Those are my first two books, but I think of a book like Remote, which came out in 1996, which explores both within myself and within American culture a kind of desire for remoteness. I think it’s a critique of the culture, but it’s also an investigation of my own spiritual remoteness. And I think that’s a relatively unnerving book.
A book that came out in 1999, Black Planet, which I’m currently working with some people to make into a film, carries the subtitle “Facing Race During an NBA Season.” The easy version of that book would have just pointed self-righteous fingers at fans’ racism, but in the book I try to face down my own racism and try to wrestle that to the ground, and that work was somewhat controversial. But I think it was and perhaps remains a provocative and useful book.
In 2008 I published a book called The Thing About Life Is One Day You’ll Be Dead, which is a meditation on human mortality.

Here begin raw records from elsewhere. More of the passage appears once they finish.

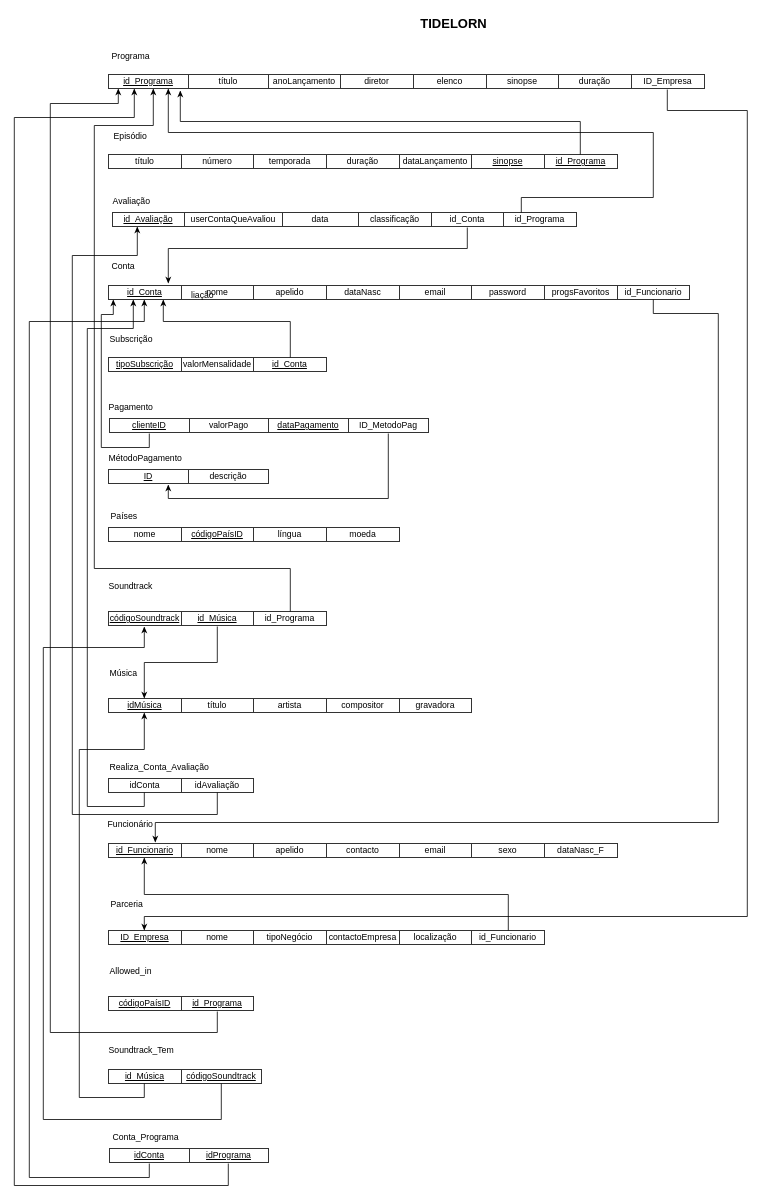
<!DOCTYPE html>
<html lang="pt">
<head>
<meta charset="utf-8">
<title>TIDELORN</title>
<style>
:root { --ink: #000; --line: #333; --paper: #fff; --row: 15px; }
* { box-sizing: border-box; margin: 0; padding: 0; }
html, body { width: 762px; height: 1200px; overflow: hidden; background: var(--paper); }
.schema { position: relative; width: 762px; height: 1200px; color: var(--ink); font: 8.7px/13px "Liberation Sans", Arial, sans-serif; }
h1 { position: absolute; left: 353px; top: 15px; width: 201px; text-align: center; font-size: 13px; line-height: 17px; }
.relation { position: absolute; left: var(--x); top: var(--y); }
h2 { height: var(--gap); margin-left: var(--in, 0); padding-left: 0.5px; font-size: inherit; font-weight: 400; line-height: 12px; white-space: nowrap; }
ul { display: grid; grid-template-columns: var(--cols); height: var(--row); list-style: none; }
li { display: flex; justify-content: center; margin-right: -1px; padding-right: 1px; border: 1px solid var(--line); white-space: nowrap; }
.key { text-decoration: underline; }
.stray { position: absolute; left: 191px; top: 289px; }
.links { position: absolute; left: 0; top: 0; fill: none; stroke: var(--ink); stroke-width: 0.8; }
.head { fill: var(--ink); stroke: none; }
</style>
</head>
<body>
<main class="schema">
<h1>TIDELORN</h1>

<section class="relation" style="--x:108px;--y:50px;--gap:24px;--in:3px;--cols:80px 80px 72px 73px 73px 72px 73px 73px">
<h2>Programa</h2>
<ul><li class="key">id_Programa</li><li>título</li><li>anoLançamento</li><li>diretor</li><li>elenco</li><li>sinopse</li><li>duração</li><li>ID_Empresa</li></ul>
</section>

<section class="relation" style="--x:108px;--y:130px;--gap:24px;--in:5px;--cols:73px 72px 73px 73px 72px 73px 73px">
<h2>Episódio</h2>
<ul><li>título</li><li>número</li><li>temporada</li><li>duração</li><li>dataLançamento</li><li class="key">sinopse</li><li class="key">id_Programa</li></ul>
</section>

<section class="relation" style="--x:112px;--y:195px;--gap:17px;--cols:72px 98px 76px 73px 72px 73px">
<h2>Avaliação</h2>
<ul><li class="key">id_Avaliação</li><li>userContaQueAvaliou</li><li>data</li><li>classificação</li><li>id_Conta</li><li>id_Programa</li></ul>
</section>

<section class="relation" style="--x:108px;--y:260px;--gap:25px;--in:3px;--cols:73px 72px 73px 73px 72px 73px 73px 72px">
<h2>Conta</h2>
<ul><li class="key">id_Conta</li><li>nome</li><li>apelido</li><li>dataNasc</li><li>email</li><li>password</li><li>progsFavoritos</li><li>id_Funcionario</li></ul>
</section>
<span class="stray">liação</span>

<section class="relation" style="--x:108px;--y:333px;--gap:24px;--in:1px;--cols:73px 72px 73px">
<h2>Subscrição</h2>
<ul><li class="key">tipoSubscrição</li><li>valorMensalidade</li><li class="key">id_Conta</li></ul>
</section>

<section class="relation" style="--x:109px;--y:401px;--gap:17px;--in:-1px;--cols:80px 79px 80px 80px">
<h2>Pagamento</h2>
<ul><li class="key">clienteID</li><li>valorPago</li><li class="key">dataPagamento</li><li>ID_MetodoPag</li></ul>
</section>

<section class="relation" style="--x:108px;--y:452px;--gap:17px;--cols:80px 80px">
<h2>MétodoPagamento</h2>
<ul><li class="key">ID</li><li>descrição</li></ul>
</section>

<section class="relation" style="--x:108px;--y:510px;--gap:17px;--in:2px;--cols:73px 72px 73px 73px">
<h2>Países</h2>
<ul><li>nome</li><li class="key">códigoPaísID</li><li>língua</li><li>moeda</li></ul>
</section>

<section class="relation" style="--x:108px;--y:580px;--gap:31px;--cols:73px 72px 73px">
<h2>Soundtrack</h2>
<ul><li class="key">códigoSoundtrack</li><li class="key">id_Música</li><li>id_Programa</li></ul>
</section>

<section class="relation" style="--x:108px;--y:667px;--gap:31px;--in:1px;--cols:73px 72px 73px 73px 72px">
<h2>Música</h2>
<ul><li class="key">idMúsica</li><li>título</li><li>artista</li><li>compositor</li><li>gravadora</li></ul>
</section>

<section class="relation" style="--x:108px;--y:761px;--gap:17px;--in:1px;--cols:73px 72px">
<h2>Realiza_Conta_Avaliação</h2>
<ul><li>idConta</li><li>idAvaliação</li></ul>
</section>

<section class="relation" style="--x:108px;--y:818px;--gap:25px;--in:-1px;--cols:73px 72px 73px 73px 72px 73px 73px">
<h2>Funcionário</h2>
<ul><li class="key">id_Funcionario</li><li>nome</li><li>apelido</li><li>contacto</li><li>email</li><li>sexo</li><li>dataNasc_F</li></ul>
</section>

<section class="relation" style="--x:108px;--y:898px;--gap:32px;--in:2px;--cols:73px 72px 73px 73px 72px 73px">
<h2>Parceria</h2>
<ul><li class="key">ID_Empresa</li><li>nome</li><li>tipoNegócio</li><li>contactoEmpresa</li><li>localização</li><li>id_Funcionario</li></ul>
</section>

<section class="relation" style="--x:108px;--y:965px;--gap:31px;--in:1px;--cols:73px 72px">
<h2>Allowed_in</h2>
<ul><li class="key">códigoPaísID</li><li class="key">id_Programa</li></ul>
</section>

<section class="relation" style="--x:108px;--y:1044px;--gap:25px;--cols:73px 80px">
<h2>Soundtrack_Tem</h2>
<ul><li class="key">id_Música</li><li class="key">códigoSoundtrack</li></ul>
</section>

<section class="relation" style="--x:109px;--y:1131px;--gap:17px;--in:3px;--cols:80px 79px">
<h2>Conta_Programa</h2>
<ul><li class="key">idConta</li><li class="key">idPrograma</li></ul>
</section>

<svg class="links" width="762" height="1200" viewBox="0 0 762 1200" aria-hidden="true">
<defs>
<marker id="arrow" markerUnits="userSpaceOnUse" markerWidth="8" markerHeight="8" refX="7" refY="4" orient="auto"><path class="head" d="M8 4 1 7 3 4 1 1Z"/></marker>
</defs>
<g transform="translate(.3 .5)" marker-end="url(#arrow)">
<path d="M667 89V110H747V916H144V929"/>
<path d="M580 154V121H180V91"/>
<path d="M521 212V197H653V132H168V89"/>
<path d="M467 227V248H168V282"/>
<path d="M653 299V313H718V822H155V841"/>
<path d="M290 357V321H163V300"/>
<path d="M149 433V447H101V314H113V300"/>
<path d="M388 433V498H168V485"/>
<path d="M290 611V568H94V125H153V89"/>
<path d="M217 626V662H144V697"/>
<path d="M144 792V806H87V328H133V300"/>
<path d="M217 792V814H72V255H137V227"/>
<path d="M508 930V894H144V858"/>
<path d="M217 1011V1032H50V103H118V89"/>
<path d="M144 1083V1097H79V749H144V713"/>
<path d="M221 1083V1119H43V647H144V627"/>
<path d="M149 1163V1177H29V321H144V300"/>
<path d="M228 1163V1185H14V117H134V89"/>
</g>
</svg>
</main>
</body>
</html>
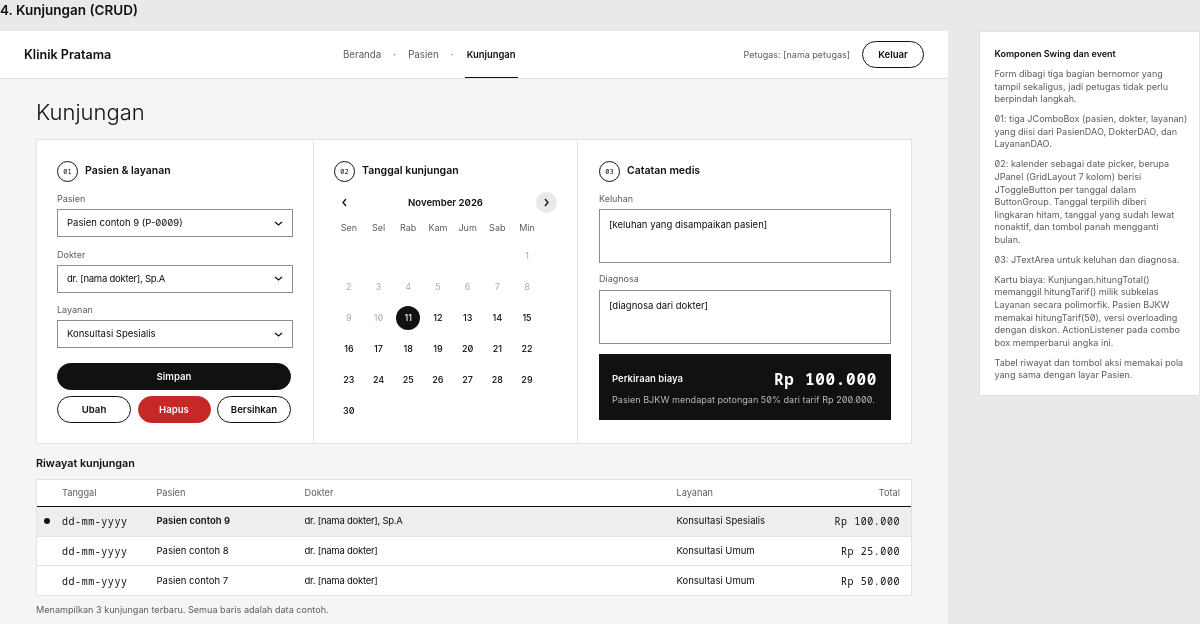
<!DOCTYPE html>
<html lang="id">
<head>
<meta charset="utf-8">
<title>Kunjungan (CRUD)</title>
<style>
:root {
  --board: #e9e9e7;
  --app: #f5f5f3;
  --paper: #fff;
  --ink: #111;
  --muted: #5a5a5a;
  --faint: #a9a9a9;
  --line: #e2e2df;
  --field: #8c8c8c;
  --selected: #efeeed;
  --danger: #c62828;
  --mono: "Noto Sans Mono", "DejaVu Sans Mono", monospace;
}
* { box-sizing: border-box; margin: 0; padding: 0; }
body {
  width: 1200px; height: 624px; overflow: hidden;
  background: var(--board); color: var(--ink);
  font: 9.5px/12px Inter, "Open Sans", sans-serif;
  font-variant-numeric: slashed-zero; white-space: nowrap;
}
a { color: inherit; text-decoration: none; }
.board-title { height: 31px; font-size: 13.5px; line-height: 20px; font-weight: 600; }
.board { display: grid; grid-template-columns: 948px 221px; column-gap: 31px; align-items: start; }
.app { height: 593px; background: var(--app); }

.topbar {
  height: 48px; padding: 0 24px; display: grid; grid-template-columns: 319px 1fr auto;
  align-items: center; background: var(--paper); border-bottom: 1px solid var(--line);
}
.brand { font-size: 12.6px; font-weight: 600; }
.menu { display: flex; align-items: center; height: 47px; color: var(--muted); font-size: 9.7px; }
.menu a { line-height: 47px; }
.menu i { width: 27px; text-align: center; font-style: normal; }
.menu .current { height: 47px; width: 53px; margin-left: -1px; text-align: center; font-size: 9.4px; font-weight: 600; color: var(--ink); border-bottom: 1px solid var(--ink); }
.account { display: flex; align-items: center; gap: 12px; color: var(--muted); font-size: 9px; }
.button {
  display: flex; align-items: center; justify-content: center; height: 27px;
  border: 1px solid var(--ink); border-radius: 14px; background: var(--paper);
  color: var(--ink); font-size: 9.6px; font-weight: 600;
}
.account .button { width: 62px; }

.content { padding: 0 36px; }
h1 { height: 60px; padding-top: 20px; font-size: 22px; line-height: 27px; font-weight: 300; }
.form {
  display: grid; grid-template-columns: 276px 264px 1fr; height: 305px;
  background: var(--paper); border: 1px solid var(--line);
}
.step { padding: 20px 20px 0; }
.step + .step { border-left: 1px solid var(--line); }
.step h2 { display: flex; align-items: center; gap: 7px; height: 22px; font-size: 10.5px; font-weight: 600; }
.step h2 b {
  width: 21px; height: 21px; border: 1px solid var(--ink); border-radius: 50%;
  font: 500 7px/19px var(--mono); text-align: center;
}
.label { display: block; margin: 11px 0 4px; color: var(--muted); font-size: 9px; }
.select {
  display: flex; align-items: center; justify-content: space-between; height: 28px;
  padding: 0 9px; border: 1px solid var(--field);
}
.select + .label { margin-top: 11.5px; }
.doctor { letter-spacing: -.25px; }
.chevron { width: 9px; height: 9px; fill: none; stroke: var(--ink); stroke-width: 1.3; }
.actions { display: grid; grid-template-columns: 74px 73px 74px; gap: 6px 6.5px; margin-top: 15px; }
.button.primary { grid-column: 1 / -1; background: var(--ink); color: var(--paper); }
.button.danger { background: var(--danger); border-color: var(--danger); color: var(--paper); }

.month { display: flex; align-items: center; justify-content: space-between; height: 21px; margin-top: 10px; font-size: 9.6px; }
.month span { display: flex; align-items: center; justify-content: center; width: 21px; height: 21px; border-radius: 50%; }
.month .next { background: #e9e9e7; }
.days { display: grid; grid-template-columns: repeat(7, 29.7px); grid-template-rows: 24px repeat(6, 31px); margin-top: 3px; place-items: center; font-size: 9px; font-weight: 500; }
.days .weekday { font-weight: 400; color: var(--muted); }
.days .first { grid-column: 7; }
.days .past { color: var(--faint); font-weight: 400; }
.days .chosen { width: 24px; border-radius: 50%; background: var(--ink); color: var(--paper); line-height: 24px; text-align: center; }

.notes { padding-left: 21px; }
.textarea { height: 54px; padding: 9px; border: 1px solid var(--field); }
.textarea + .label { margin-top: 10px; margin-bottom: 5px; }
.cost { height: 66px; margin-top: 10px; padding: 13px 13px 0; background: var(--ink); color: var(--paper); }
.cost div { display: flex; align-items: center; justify-content: space-between; height: 24px; font-weight: 600; }
.cost strong { font: 600 16px/24px var(--mono); letter-spacing: .7px; margin-right: 1px; }
.cost p { margin-top: 3px; font-size: 9.1px; color: #bdbdbd; }

.history-title { margin: 14px 0 9px; font-size: 10.8px; font-weight: 600; }
.history { border: 1px solid var(--line); background: var(--paper); }
.row {
  display: grid; grid-template-columns: 25px 94.5px 148px 372px 1fr auto;
  align-items: center; height: 29.7px; padding-right: 11px; border-top: 1px solid var(--line);
}
.row.head { height: 26px; border-top: 0; color: var(--muted); font-size: 9.2px; }
.row.head + .row { border-top-color: var(--ink); }
.row.active { background: var(--selected); }
.row.active b { font-weight: 600; }
.dot { width: 6px; height: 6px; margin-left: 7px; border-radius: 50%; background: var(--ink); }
.mono { font-family: var(--mono); font-size: 10px; letter-spacing: .55px; }
.footnote { margin-top: 8px; font-size: 9.1px; color: var(--muted); }

.guide { height: 365px; margin-top: 0; padding: 16px 14px 0 14.5px; background: var(--paper); border: 1px solid var(--line); color: var(--muted); font-size: 9.05px; line-height: 12.6px; }
.guide h2 { font-size: 9px; line-height: 12.6px; font-weight: 600; color: var(--ink); }
.guide p { margin-top: 7.4px; }
</style>
</head>
<body>
<svg width="0" height="0" style="position:absolute" aria-hidden="true">
  <defs>
    <path id="down" d="M1 3 L4.5 6 L8 3"/>
    <path id="left" d="M6 1 L3 4.5 L6 8"/>
    <path id="right" d="M3 1 L6 4.5 L3 8"/>
  </defs>
</svg>
<h2 class="board-title">4. Kunjungan (CRUD)</h2>
<div class="board">
  <section class="app">
    <header class="topbar">
      <span class="brand">Klinik Pratama</span>
      <nav class="menu">
        <a href="#">Beranda</a><i>·</i><a href="#">Pasien</a><i>·</i><a class="current" href="#">Kunjungan</a>
      </nav>
      <div class="account"><span>Petugas: [nama petugas]</span><a class="button" href="#">Keluar</a></div>
    </header>
    <main class="content">
      <h1>Kunjungan</h1>
      <div class="form">
        <section class="step">
          <h2><b>01</b>Pasien &amp; layanan</h2>
          <span class="label">Pasien</span>
          <div class="select"><span>Pasien contoh 9 (P-0009)</span><svg class="chevron"><use href="#down"/></svg></div>
          <span class="label">Dokter</span>
          <div class="select"><span class="doctor">dr. [nama dokter], Sp.A</span><svg class="chevron"><use href="#down"/></svg></div>
          <span class="label">Layanan</span>
          <div class="select"><span>Konsultasi Spesialis</span><svg class="chevron"><use href="#down"/></svg></div>
          <div class="actions">
            <a class="button primary" href="#">Simpan</a>
            <a class="button" href="#">Ubah</a>
            <a class="button danger" href="#">Hapus</a>
            <a class="button" href="#">Bersihkan</a>
          </div>
        </section>
        <section class="step">
          <h2><b>02</b>Tanggal kunjungan</h2>
          <div class="month">
            <span><svg class="chevron"><use href="#left"/></svg></span>
            <strong style="font-weight:600">November 2026</strong>
            <span class="next"><svg class="chevron"><use href="#right"/></svg></span>
          </div>
          <div class="days">
            <span class="weekday">Sen</span><span class="weekday">Sel</span><span class="weekday">Rab</span><span class="weekday">Kam</span><span class="weekday">Jum</span><span class="weekday">Sab</span><span class="weekday">Min</span>
            <span class="past first">1</span>
            <span class="past">2</span><span class="past">3</span><span class="past">4</span><span class="past">5</span><span class="past">6</span><span class="past">7</span><span class="past">8</span>
            <span class="past">9</span><span class="past">10</span><span class="chosen">11</span><span>12</span><span>13</span><span>14</span><span>15</span>
            <span>16</span><span>17</span><span>18</span><span>19</span><span>20</span><span>21</span><span>22</span>
            <span>23</span><span>24</span><span>25</span><span>26</span><span>27</span><span>28</span><span>29</span>
            <span>30</span>
          </div>
        </section>
        <section class="step notes">
          <h2><b>03</b>Catatan medis</h2>
          <span class="label">Keluhan</span>
          <div class="textarea">[keluhan yang disampaikan pasien]</div>
          <span class="label">Diagnosa</span>
          <div class="textarea">[diagnosa dari dokter]</div>
          <div class="cost">
            <div><span>Perkiraan biaya</span><strong>Rp 100.000</strong></div>
            <p>Pasien BJKW mendapat potongan 50% dari tarif Rp 200.000.</p>
          </div>
        </section>
      </div>
      <h2 class="history-title">Riwayat kunjungan</h2>
      <div class="history" role="table">
        <div class="row head" role="row"><span></span><span>Tanggal</span><span>Pasien</span><span>Dokter</span><span>Layanan</span><span>Total</span></div>
        <div class="row active" role="row"><i class="dot"></i><span class="mono">dd-mm-yyyy</span><b>Pasien contoh 9</b><span class="doctor">dr. [nama dokter], Sp.A</span><span>Konsultasi Spesialis</span><span class="mono">Rp 100.000</span></div>
        <div class="row" role="row"><span></span><span class="mono">dd-mm-yyyy</span><span>Pasien contoh 8</span><span class="doctor">dr. [nama dokter]</span><span>Konsultasi Umum</span><span class="mono">Rp 25.000</span></div>
        <div class="row" role="row"><span></span><span class="mono">dd-mm-yyyy</span><span>Pasien contoh 7</span><span class="doctor">dr. [nama dokter]</span><span>Konsultasi Umum</span><span class="mono">Rp 50.000</span></div>
      </div>
      <p class="footnote">Menampilkan 3 kunjungan terbaru. Semua baris adalah data contoh.</p>
    </main>
  </section>
  <aside class="guide">
    <h2>Komponen Swing dan event</h2>
    <p>Form dibagi tiga bagian bernomor yang<br>tampil sekaligus, jadi petugas tidak perlu<br>berpindah langkah.</p>
    <p>01: tiga JComboBox (pasien, dokter, layanan)<br>yang diisi dari PasienDAO, DokterDAO, dan<br>LayananDAO.</p>
    <p>02: kalender sebagai date picker, berupa<br>JPanel (GridLayout 7 kolom) berisi<br>JToggleButton per tanggal dalam<br>ButtonGroup. Tanggal terpilih diberi<br>lingkaran hitam, tanggal yang sudah lewat<br>nonaktif, dan tombol panah mengganti<br>bulan.</p>
    <p>03: JTextArea untuk keluhan dan diagnosa.</p>
    <p>Kartu biaya: Kunjungan.hitungTotal()<br>memanggil hitungTarif() milik subkelas<br>Layanan secara polimorfik. Pasien BJKW<br>memakai hitungTarif(50), versi overloading<br>dengan diskon. ActionListener pada combo<br>box memperbarui angka ini.</p>
    <p>Tabel riwayat dan tombol aksi memakai pola<br>yang sama dengan layar Pasien.</p>
  </aside>
</div>
</body>
</html>
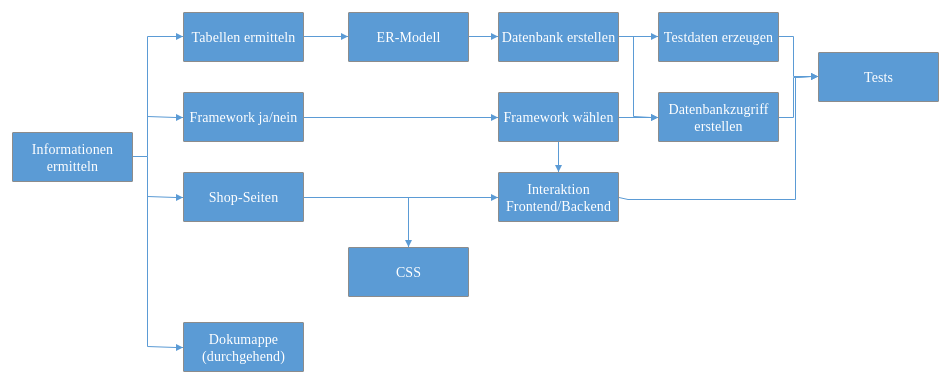
<!DOCTYPE html>
<html lang="de">
<head>
<meta charset="utf-8">
<title>Projektablauf</title>
<style>
:root {
  --paper: #ffffff;
  --node: #5b9bd5;
  --node-border: #8c8c8c;
  --node-text: #ffffff;
  --line: #5b9bd5;
}
* { box-sizing: border-box; }
html, body { margin: 0; overflow: hidden; background: var(--paper); }
.diagram {
  position: relative;
  width: 951px;
  height: 384px;
  overflow: hidden;
  background: var(--paper);
  font: 14px/17px "Liberation Serif", serif;
}
.connectors { position: absolute; inset: 0; display: block; }
.connectors path { fill: none; stroke: var(--line); stroke-width: 1; }
.connectors .arrow { fill: var(--line); stroke: none; }
.node {
  position: absolute;
  left: var(--x);
  top: var(--y);
  width: 121px;
  height: 50px;
  display: flex;
  align-items: center;
  justify-content: center;
  padding-top: 1px;
  border: 1px solid var(--node-border);
  border-radius: 1px;
  background: var(--node);
  color: var(--node-text);
  text-align: center;
  white-space: nowrap;
  letter-spacing: 0.1px;
}
</style>
</head>
<body>
<main class="diagram">
  <svg class="connectors" width="951" height="384" viewBox="0 0 951 384" aria-hidden="true">
    <defs>
      <marker id="arrowhead" markerUnits="userSpaceOnUse" markerWidth="8" markerHeight="8" refX="7" refY="4" orient="auto">
        <polygon class="arrow" points="0,0.5 7,4 0,7.5"/>
      </marker>
    </defs>
    <g marker-end="url(#arrowhead)">
      <path d="M133 156.5H147.5V36.5H183"/>
      <path d="M147.5 116.5L176 117.5H183"/>
      <path d="M147.5 196.5L176 197.5H183"/>
      <path d="M147.5 156.5V346.5L176 347.5H183"/>
      <path d="M304 36.5H348"/>
      <path d="M469 36.5H498"/>
      <path d="M619 36.5H658"/>
      <path d="M633.5 36.5V116.5L651 117.5H658"/>
      <path d="M304 117.5H498"/>
      <path d="M619 117.5H658"/>
      <path d="M558.5 142V172"/>
      <path d="M304 197.5H498"/>
      <path d="M408.5 197.5V247"/>
      <path d="M779 36.5H793.5V76.5H818"/>
      <path d="M779 117.5H793.5V77.5L811 76.5H818"/>
      <path d="M619 197.5L628 199.5H795.5V77.5L811 76.5H818"/>
    </g>
  </svg>

  <div class="node" style="--x:12px;--y:132px">Informationen<br>ermitteln</div>

  <div class="node" style="--x:183px;--y:12px">Tabellen ermitteln</div>
  <div class="node" style="--x:183px;--y:92px">Framework ja/nein</div>
  <div class="node" style="--x:183px;--y:172px">Shop-Seiten</div>
  <div class="node" style="--x:183px;--y:322px">Dokumappe<br>(durchgehend)</div>

  <div class="node" style="--x:348px;--y:12px">ER-Modell</div>
  <div class="node" style="--x:348px;--y:247px">CSS</div>

  <div class="node" style="--x:498px;--y:12px">Datenbank erstellen</div>
  <div class="node" style="--x:498px;--y:92px">Framework wählen</div>
  <div class="node" style="--x:498px;--y:172px">Interaktion<br>Frontend/Backend</div>

  <div class="node" style="--x:658px;--y:12px">Testdaten erzeugen</div>
  <div class="node" style="--x:658px;--y:92px">Datenbankzugriff<br>erstellen</div>

  <div class="node" style="--x:818px;--y:52px">Tests</div>
</main>
</body>
</html>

I try to explore relatively nakedly my own vexed relationship to my terribly vital father, who died several years ago at age 99. I try to talk about my admiration for him but also our incredibly messy relationship.
Reality Hunger: A Manifesto, which came out in 2010 and which continues to be much argued about, argues for the obliteration of the distinctions between genres, the overturning of laws regarding copyright, and the creation of new forms for a new century.
Lastly, in War Is Beautiful: The New York Times Pictorial Guide to the Glamor of Armed Conflict, published this past November , I argue that that the style department is running the war department: the paper’s front-page color photographs of combat in Iraq and Afghanistan are irresponsibly beautiful.
—Gabriel Packard’s debut novel, The Painted Ocean, was published by Hachette in October.